**EXERCISE DIRECTIONS:**
Consider the entries given below. Count the lines that include "power" and give only the count.

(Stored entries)
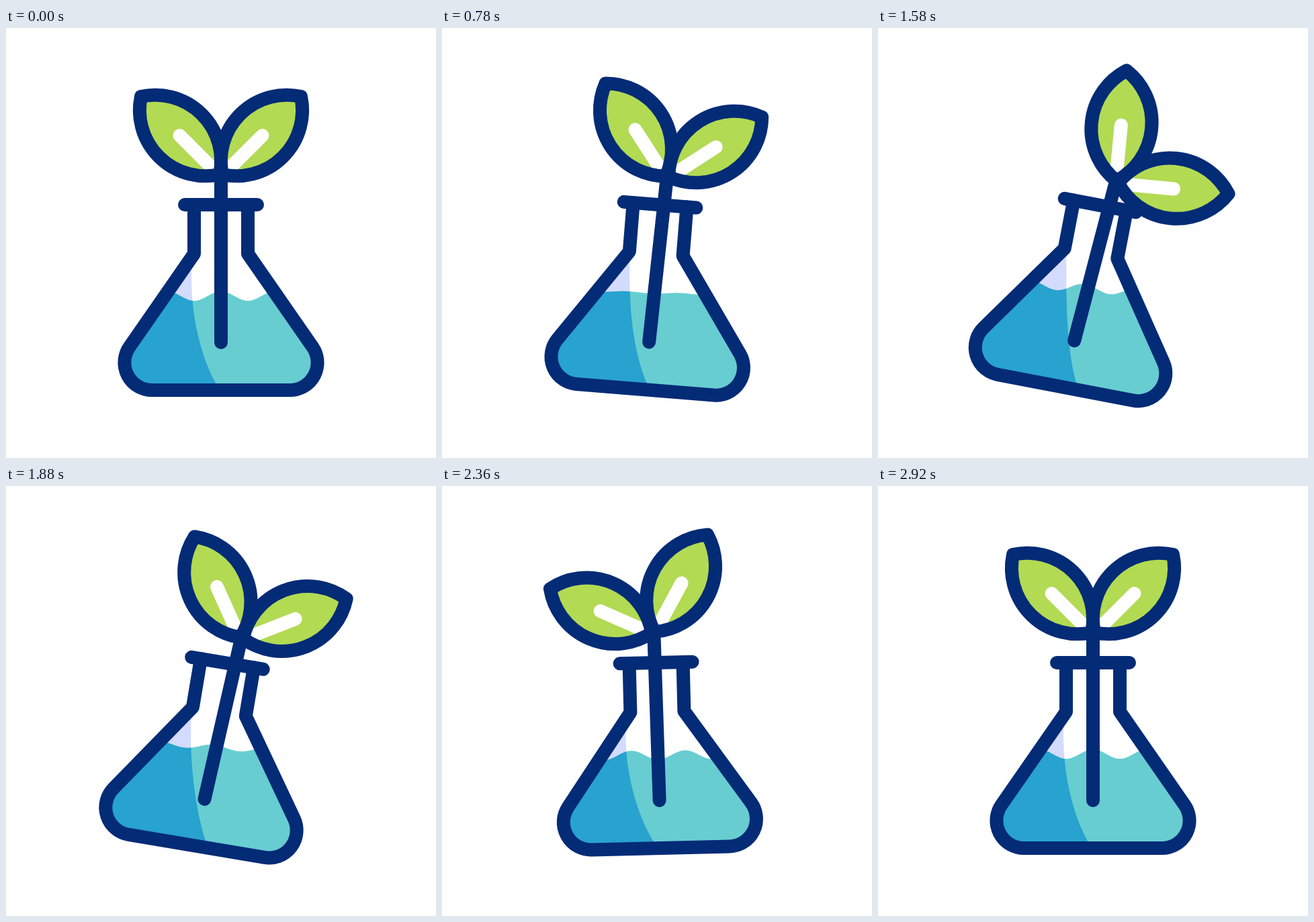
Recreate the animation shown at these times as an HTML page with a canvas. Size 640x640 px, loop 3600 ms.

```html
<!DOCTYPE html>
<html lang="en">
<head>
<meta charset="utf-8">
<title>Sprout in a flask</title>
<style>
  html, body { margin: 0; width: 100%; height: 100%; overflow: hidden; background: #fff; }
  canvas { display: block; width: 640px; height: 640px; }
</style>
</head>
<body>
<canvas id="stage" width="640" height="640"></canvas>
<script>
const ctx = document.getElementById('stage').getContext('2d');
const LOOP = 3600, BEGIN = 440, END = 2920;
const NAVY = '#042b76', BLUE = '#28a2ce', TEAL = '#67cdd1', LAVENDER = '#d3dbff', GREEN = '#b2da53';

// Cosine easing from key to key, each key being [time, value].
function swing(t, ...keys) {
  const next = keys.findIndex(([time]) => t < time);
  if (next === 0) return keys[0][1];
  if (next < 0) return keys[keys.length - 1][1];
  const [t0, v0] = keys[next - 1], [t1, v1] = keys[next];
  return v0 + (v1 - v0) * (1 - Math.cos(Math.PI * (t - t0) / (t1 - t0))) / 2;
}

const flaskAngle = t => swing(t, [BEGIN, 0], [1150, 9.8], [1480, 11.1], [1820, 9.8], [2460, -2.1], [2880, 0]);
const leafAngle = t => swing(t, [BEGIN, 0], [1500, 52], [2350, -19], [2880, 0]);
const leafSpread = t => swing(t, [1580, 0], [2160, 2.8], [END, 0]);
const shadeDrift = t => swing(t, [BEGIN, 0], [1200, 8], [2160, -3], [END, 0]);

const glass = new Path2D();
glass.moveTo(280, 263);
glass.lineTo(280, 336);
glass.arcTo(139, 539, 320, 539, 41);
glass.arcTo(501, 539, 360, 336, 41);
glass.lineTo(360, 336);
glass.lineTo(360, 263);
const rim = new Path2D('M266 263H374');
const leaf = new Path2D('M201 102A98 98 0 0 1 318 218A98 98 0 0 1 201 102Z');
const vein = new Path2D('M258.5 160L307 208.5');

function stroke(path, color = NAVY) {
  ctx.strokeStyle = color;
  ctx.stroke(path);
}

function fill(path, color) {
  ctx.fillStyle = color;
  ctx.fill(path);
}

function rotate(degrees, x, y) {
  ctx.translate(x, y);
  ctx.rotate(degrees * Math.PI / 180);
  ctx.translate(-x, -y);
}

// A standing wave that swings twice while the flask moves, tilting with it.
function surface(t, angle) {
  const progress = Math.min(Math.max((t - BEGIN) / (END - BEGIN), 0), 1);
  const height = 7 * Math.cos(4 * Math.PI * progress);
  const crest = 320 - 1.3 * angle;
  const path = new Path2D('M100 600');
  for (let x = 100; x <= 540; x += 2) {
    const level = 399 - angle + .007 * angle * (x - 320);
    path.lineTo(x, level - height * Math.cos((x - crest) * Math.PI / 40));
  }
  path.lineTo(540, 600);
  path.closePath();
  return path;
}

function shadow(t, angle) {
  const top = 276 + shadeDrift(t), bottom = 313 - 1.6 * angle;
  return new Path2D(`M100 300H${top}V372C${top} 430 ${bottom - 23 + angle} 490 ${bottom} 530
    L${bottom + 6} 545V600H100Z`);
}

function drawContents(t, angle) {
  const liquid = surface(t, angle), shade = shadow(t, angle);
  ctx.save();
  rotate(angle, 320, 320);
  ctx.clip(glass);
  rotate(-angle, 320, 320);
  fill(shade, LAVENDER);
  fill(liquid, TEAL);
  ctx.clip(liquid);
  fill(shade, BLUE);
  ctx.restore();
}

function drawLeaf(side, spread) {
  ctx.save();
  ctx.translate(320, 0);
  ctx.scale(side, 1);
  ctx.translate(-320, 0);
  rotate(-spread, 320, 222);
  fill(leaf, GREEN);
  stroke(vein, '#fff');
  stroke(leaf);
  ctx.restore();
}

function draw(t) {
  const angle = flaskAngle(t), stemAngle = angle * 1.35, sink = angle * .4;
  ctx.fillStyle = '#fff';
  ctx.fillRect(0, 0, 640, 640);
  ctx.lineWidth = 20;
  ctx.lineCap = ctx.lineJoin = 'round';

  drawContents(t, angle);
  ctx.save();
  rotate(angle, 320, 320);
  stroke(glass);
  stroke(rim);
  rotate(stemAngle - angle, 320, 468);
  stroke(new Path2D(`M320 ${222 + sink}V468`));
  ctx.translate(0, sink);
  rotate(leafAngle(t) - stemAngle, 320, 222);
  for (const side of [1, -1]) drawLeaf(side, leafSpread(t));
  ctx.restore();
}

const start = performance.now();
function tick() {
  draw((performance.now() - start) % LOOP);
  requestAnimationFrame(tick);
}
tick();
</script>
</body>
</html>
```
---
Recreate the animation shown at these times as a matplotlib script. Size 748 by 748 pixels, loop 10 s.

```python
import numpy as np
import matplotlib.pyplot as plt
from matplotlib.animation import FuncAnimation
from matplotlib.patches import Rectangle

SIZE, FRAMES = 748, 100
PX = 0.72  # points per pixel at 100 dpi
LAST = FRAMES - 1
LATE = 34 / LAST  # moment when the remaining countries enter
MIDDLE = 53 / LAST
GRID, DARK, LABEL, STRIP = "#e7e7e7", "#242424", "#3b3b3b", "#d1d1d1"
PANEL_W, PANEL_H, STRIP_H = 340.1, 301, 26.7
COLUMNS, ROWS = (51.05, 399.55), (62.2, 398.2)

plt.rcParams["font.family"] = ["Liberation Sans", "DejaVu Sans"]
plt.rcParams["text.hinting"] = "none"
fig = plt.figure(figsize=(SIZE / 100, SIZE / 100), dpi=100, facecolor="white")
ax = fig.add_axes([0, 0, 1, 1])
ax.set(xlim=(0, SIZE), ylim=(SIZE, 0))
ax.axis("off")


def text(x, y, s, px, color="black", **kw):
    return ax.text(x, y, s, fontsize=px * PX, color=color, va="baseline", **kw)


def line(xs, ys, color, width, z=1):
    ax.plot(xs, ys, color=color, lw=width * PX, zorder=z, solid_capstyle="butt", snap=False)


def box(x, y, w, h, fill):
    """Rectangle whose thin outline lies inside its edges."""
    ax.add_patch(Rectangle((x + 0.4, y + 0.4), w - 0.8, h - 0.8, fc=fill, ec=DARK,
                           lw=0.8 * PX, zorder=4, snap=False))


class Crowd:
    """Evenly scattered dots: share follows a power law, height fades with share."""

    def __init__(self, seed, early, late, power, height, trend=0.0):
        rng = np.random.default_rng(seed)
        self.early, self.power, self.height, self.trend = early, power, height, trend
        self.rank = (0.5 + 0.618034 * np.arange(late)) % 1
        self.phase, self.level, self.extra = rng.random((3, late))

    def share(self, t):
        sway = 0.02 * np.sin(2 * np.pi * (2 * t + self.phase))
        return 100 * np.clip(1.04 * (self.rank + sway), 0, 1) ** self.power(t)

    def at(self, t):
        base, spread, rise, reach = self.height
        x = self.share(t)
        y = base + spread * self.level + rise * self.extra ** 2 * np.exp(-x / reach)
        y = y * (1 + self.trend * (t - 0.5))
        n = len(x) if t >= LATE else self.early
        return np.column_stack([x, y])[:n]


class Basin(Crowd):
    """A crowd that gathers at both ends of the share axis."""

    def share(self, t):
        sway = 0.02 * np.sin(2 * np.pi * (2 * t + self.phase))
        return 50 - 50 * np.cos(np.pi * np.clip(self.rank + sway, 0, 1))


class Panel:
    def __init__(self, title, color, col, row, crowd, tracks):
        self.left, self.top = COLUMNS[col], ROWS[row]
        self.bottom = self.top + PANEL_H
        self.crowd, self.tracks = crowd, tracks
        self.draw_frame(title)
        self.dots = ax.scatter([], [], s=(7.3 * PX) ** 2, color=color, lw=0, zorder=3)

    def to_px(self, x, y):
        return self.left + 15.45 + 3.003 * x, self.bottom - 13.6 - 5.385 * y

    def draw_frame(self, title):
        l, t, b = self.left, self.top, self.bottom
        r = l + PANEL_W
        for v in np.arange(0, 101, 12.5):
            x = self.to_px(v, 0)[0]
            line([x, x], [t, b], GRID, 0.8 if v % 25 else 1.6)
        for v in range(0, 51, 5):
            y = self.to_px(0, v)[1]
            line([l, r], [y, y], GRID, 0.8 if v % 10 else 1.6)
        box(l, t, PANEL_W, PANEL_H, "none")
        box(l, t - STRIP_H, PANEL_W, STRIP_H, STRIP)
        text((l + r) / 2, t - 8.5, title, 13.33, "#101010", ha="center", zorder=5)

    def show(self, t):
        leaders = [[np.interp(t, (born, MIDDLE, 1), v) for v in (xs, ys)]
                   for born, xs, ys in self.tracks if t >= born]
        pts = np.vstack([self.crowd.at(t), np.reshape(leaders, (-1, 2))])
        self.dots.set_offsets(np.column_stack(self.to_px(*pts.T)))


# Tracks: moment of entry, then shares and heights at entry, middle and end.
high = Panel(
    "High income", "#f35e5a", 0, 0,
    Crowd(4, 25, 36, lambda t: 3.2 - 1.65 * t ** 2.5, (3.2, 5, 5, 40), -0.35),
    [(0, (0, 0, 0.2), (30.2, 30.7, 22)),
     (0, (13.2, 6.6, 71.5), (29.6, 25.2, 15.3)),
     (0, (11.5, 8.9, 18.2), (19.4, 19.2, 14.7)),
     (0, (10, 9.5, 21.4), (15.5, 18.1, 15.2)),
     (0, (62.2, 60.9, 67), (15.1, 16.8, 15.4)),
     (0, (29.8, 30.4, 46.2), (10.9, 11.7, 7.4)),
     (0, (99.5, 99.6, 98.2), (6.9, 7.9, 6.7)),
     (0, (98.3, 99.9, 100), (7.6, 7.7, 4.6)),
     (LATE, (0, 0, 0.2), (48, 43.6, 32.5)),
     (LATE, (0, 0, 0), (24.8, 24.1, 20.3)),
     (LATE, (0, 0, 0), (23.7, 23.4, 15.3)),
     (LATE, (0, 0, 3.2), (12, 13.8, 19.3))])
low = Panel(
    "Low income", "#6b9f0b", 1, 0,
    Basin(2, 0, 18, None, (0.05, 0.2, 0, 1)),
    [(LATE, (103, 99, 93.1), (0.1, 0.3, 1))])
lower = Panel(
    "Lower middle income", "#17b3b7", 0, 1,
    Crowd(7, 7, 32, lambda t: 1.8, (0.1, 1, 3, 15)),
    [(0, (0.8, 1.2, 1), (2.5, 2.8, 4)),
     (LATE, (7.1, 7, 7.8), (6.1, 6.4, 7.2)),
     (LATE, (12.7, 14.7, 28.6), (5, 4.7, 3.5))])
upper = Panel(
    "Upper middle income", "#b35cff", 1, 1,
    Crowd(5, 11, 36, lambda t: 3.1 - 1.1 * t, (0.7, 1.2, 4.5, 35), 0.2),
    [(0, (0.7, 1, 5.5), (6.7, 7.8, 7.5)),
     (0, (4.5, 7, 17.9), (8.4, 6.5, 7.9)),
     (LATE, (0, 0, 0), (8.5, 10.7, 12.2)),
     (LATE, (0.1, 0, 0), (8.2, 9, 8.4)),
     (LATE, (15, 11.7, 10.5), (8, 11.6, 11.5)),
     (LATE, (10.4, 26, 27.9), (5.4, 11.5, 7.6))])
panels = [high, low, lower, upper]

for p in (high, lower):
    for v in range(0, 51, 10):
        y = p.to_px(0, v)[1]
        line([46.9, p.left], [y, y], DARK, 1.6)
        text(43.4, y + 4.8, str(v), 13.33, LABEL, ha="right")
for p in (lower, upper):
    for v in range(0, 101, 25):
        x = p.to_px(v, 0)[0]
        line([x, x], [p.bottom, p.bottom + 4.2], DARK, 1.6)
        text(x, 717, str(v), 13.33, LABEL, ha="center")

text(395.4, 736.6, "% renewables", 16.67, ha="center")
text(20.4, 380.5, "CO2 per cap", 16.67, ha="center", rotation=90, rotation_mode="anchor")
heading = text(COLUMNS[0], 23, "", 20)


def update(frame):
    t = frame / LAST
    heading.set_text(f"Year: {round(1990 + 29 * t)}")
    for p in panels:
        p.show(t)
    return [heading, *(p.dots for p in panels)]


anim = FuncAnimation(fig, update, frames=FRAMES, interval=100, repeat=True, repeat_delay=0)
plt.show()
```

**COMPLETED EXERCISE:**
4